Satisfaction was slightly lower (23%) in March 2010, the last congressional midterm year, when Republicans took control of the House, and only slightly higher in March 2006 (29%), the year Democrats took control. Satisfaction was significantly higher in March 2002 (61%), before the midterms in which Republicans gained control of the Senate and retained control of the House, reflecting in part the continuing rally effect that followed the 9/11 terrorist attacks the previous September.
Much of the explanation for low satisfaction is low economic confidence, which has been quite negative in recent years. Economic confidence could be even more influential in determining the future course of satisfaction because another shutdown seems unlikely in the near future.
Results for this Gallup poll are based on telephone interviews conducted March 6-9, 2014, on the Gallup Daily tracking survey, with a random sample of 1,048 adults, aged 18 and older, living in all 50 U.S. states and the District of Columbia.
For results based on the total sample of national adults, the margin of sampling error is ±4 percentage points at the 95% confidence level.
Interviews are conducted with respondents on landline telephones and cellular phones, with interviews conducted in Spanish for respondents who are primarily Spanish-speaking. Each sample of national adults includes a minimum quota of 50% cellphone respondents and 50% landline respondents, with additional minimum quotas by time zone within region. Landline and cellular telephone numbers are selected using random-digit-dial methods.
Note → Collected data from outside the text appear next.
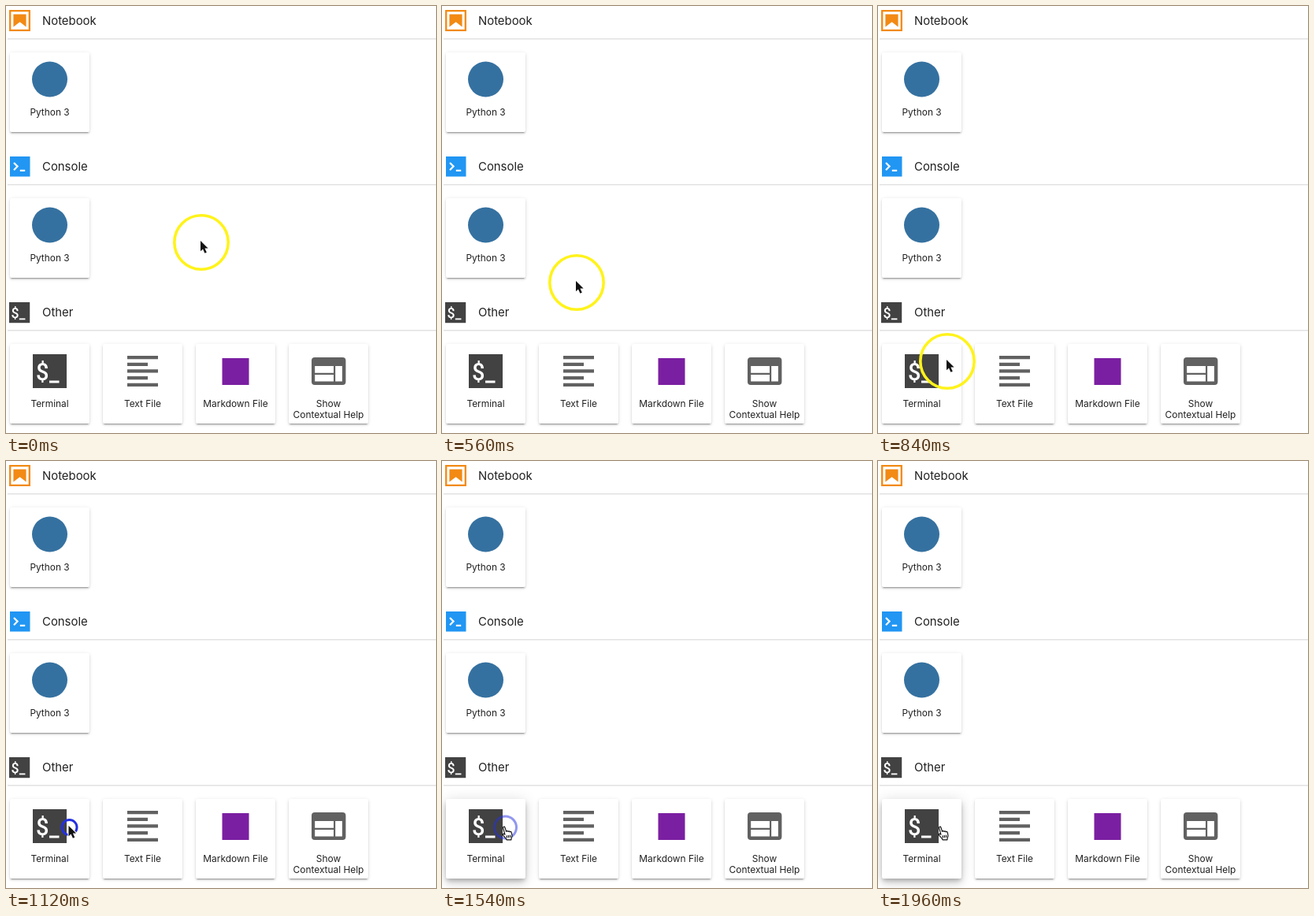
Animation of 546x542 px, one loop 2130 ms. Source, as an HTML page:

```html
<!DOCTYPE html>
<html lang="en">
<head>
<meta charset="utf-8">
<title>Launcher</title>
<style>
html, body { margin: 0; width: 100%; height: 100%; overflow: hidden; background: #fff; }
.card { position: absolute; width: 101px; height: 101px; border-radius: 2px; background: #fff; }
svg { position: absolute; left: 0; top: 0; }
text { font-family: Inter, "Open Sans", sans-serif; fill: #212121; }
.head { font-size: 14.9px; }
.label { font-size: 11.9px; text-anchor: middle; }
.dollar { font: 500 29px Roboto, sans-serif; fill: #fff; }
</style>
</head>
<body>
<svg id="stage" width="546" height="542" viewBox="0 0 546 542">
  <defs>
    <g id="terminal">
      <path fill="#424242" d="M0 0h43v43H0z"/>
      <text class="dollar" x="4" y="32.5">$</text>
      <path fill="#fff" d="M21 33.5h12.5v3H21z"/>
    </g>
  </defs>

  <!-- section icons -->
  <g fill="#f28a14">
    <path fill="none" stroke="#f28a14" stroke-width="2.3" d="M5.2 6.2h24.6v24.6H5.2z"/>
    <path d="M9.4 10.4h16.2v16.2l-8-6.3-8.2 6.3z"/>
  </g>
  <path fill="#2196f3" d="M5 191h25.5v25.5H5z"/>
  <path fill="none" stroke="#fff" stroke-width="2.2" d="M10 199l4.6 4.6-4.6 4.6M17.8 208.8h6.4"/>
  <use href="#terminal" transform="translate(4 376) scale(.61)"/>

  <!-- card icons -->
  <g fill="#3571a0">
    <circle cx="55.5" cy="93" r="22.5"/>
    <circle cx="55.5" cy="278" r="22.5"/>
  </g>
  <use href="#terminal" x="34" y="442"/>
  <path fill="#616161" d="M154 444h39v4.3h-39zm0 8.7h26v4.3h-26zm0 8.6h39v4.3h-39zm0 8.7h26v4.3h-26zm0 8.7h39v4.3h-39z"/>
  <path fill="#7b1fa2" d="M274.5 447h34v34h-34z"/>
  <rect x="388" y="446" width="43.4" height="35" rx="4" fill="#616161"/>
  <path fill="#fff" d="M392.2 457h23.8v8.7h-23.8zm0 10.9h23.8v8.7h-23.8zm26-10.9h8.7v19.6h-8.7z"/>

  <g id="static"></g>

  <circle id="halo" r="34.2" fill="none" stroke="#fff31a" stroke-width="3.6"/>
  <circle id="click" cx="80.5" cy="465" fill="none" stroke="#2430e0" stroke-width="3"/>
  <path id="arrow" fill="#111" stroke="#fff" stroke-width="2" paint-order="stroke" stroke-linejoin="round"
    d="M0 0v13.2l3-2.8 2.4 5.4 2.4-1.1-2.4-5.2h4.2z"/>
  <path id="hand" transform="translate(75 463)" fill="#fff" stroke="#111" stroke-width="1.2" stroke-linejoin="round"
    d="M4.9 11.2L2.6 2.8c-.4-1.7 1.8-2.3 2.3-.7l1.7 5.3c.3-1.3 2-1.2 2.3.1.5-1 2-.8 2.3.4.7-.8 1.9-.4 2.1.6l.6 3.5c.2 1.5-.4 2.3-.8 3.7l-.2 2.1H7.1c-.7-2-2.7-3.7-4.3-5.4-1-1.1-.5-2.6.8-2.1zM7 12.3l.6 3M9.2 12l.5 3.1M11.4 11.8l.3 3"/>
</svg>
<script>
const el = id => document.getElementById(id);
const stage = el("stage");

function card(x, y, ...lines) {
  const div = document.createElement("div");
  div.className = "card";
  div.style.left = x + "px";
  div.style.top = y + "px";
  stage.before(div);
  lines.forEach((line, i) => addText("label", x + 50.5, y + 80 + 14 * i, line));
  return div;
}

function addText(cls, x, y, str) {
  el("static").innerHTML += `<text class="${cls}" x="${x}" y="${y}">${str}</text>`;
}

["Notebook", "Console", "Other"].forEach((title, i) => {
  const y = 185 * i;
  addText("head", 46, y + 24.3, title);
  el("static").innerHTML += `<path stroke="#e2e2e2" stroke-width="1.5" d="M2 ${y + 41.75}H546"/>`;
});

const terminal = card(5, 429, "Terminal");
const cards = [
  card(5, 59, "Python 3"),
  card(5, 244, "Python 3"),
  card(123, 429, "Text File"),
  card(241, 429, "Markdown File"),
  card(359, 429, "Show", "Contextual Help")
];

// Card elevation, from resting (0) to hovered (1)
function elevate(div, h) {
  const mix = (a, b) => a + (b - a) * h + "px";
  div.style.boxShadow =
    `0 3px ${mix(1, 5)} ${mix(-2, -1)} rgba(0,0,0,.2),` +
    `0 ${mix(2, 6)} ${mix(2, 10)} rgba(0,0,0,.14),` +
    `0 1px ${mix(5, 18)} rgba(0,0,0,.12)`;
}
cards.forEach(div => elevate(div, 0));

const LOOP = 2130, STEP = 140, PRESS = 7, HOVER = 8;
const path = [[248, 300], [247, 300], [222, 316], [171, 351], [124, 405], [88, 451], [81, 464], [80.5, 465]];

const show = (id, on) => el(id).setAttribute("visibility", on ? "visible" : "hidden");

function draw(now) {
  const t = now % LOOP;
  const step = Math.min(13, Math.max(0, Math.floor(t / STEP) - 1));
  const [x, y] = path[Math.min(step, PRESS)];
  const age = step - PRESS;

  show("halo", age < 0);
  show("click", age >= 0 && age < 6);
  show("arrow", step < HOVER);
  show("hand", step >= HOVER);

  el("halo").setAttribute("cx", x);
  el("halo").setAttribute("cy", y);
  el("arrow").setAttribute("transform", `translate(${x - 1} ${y - 2})`);
  el("click").setAttribute("r", 9.5 + 1.5 * Math.max(0, age));
  el("click").setAttribute("opacity", 1 - Math.max(0, age) / 6);
  elevate(terminal, Math.min(1, Math.max(0, age / 2)));
  requestAnimationFrame(draw);
}
draw(performance.now());
</script>
</body>
</html>
```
Landline respondents are chosen at random within each household on the basis of which member had the most recent birthday.
Samples are weighted to correct for unequal selection probability, nonresponse, and double coverage of landline and cell users in the two sampling frames. They are also weighted to match the national demographics of gender, age, race, Hispanic ethnicity, education, region, population density, and phone status (cellphone only/landline only/both, and cellphone mostly). Demographic weighting targets are based on the most recent Current Population Survey figures for the aged 18 and older U.S. population. Phone status targets are based on the most recent National Health Interview Survey. Population density targets are based on the most recent U.S. census. All reported margins of sampling error include the computed design effects for weighting.
In addition to sampling error, question wording and practical difficulties in conducting surveys can introduce error or bias into the findings of public opinion polls.
For more details on Gallup's polling methodology, visit www.gallup.com.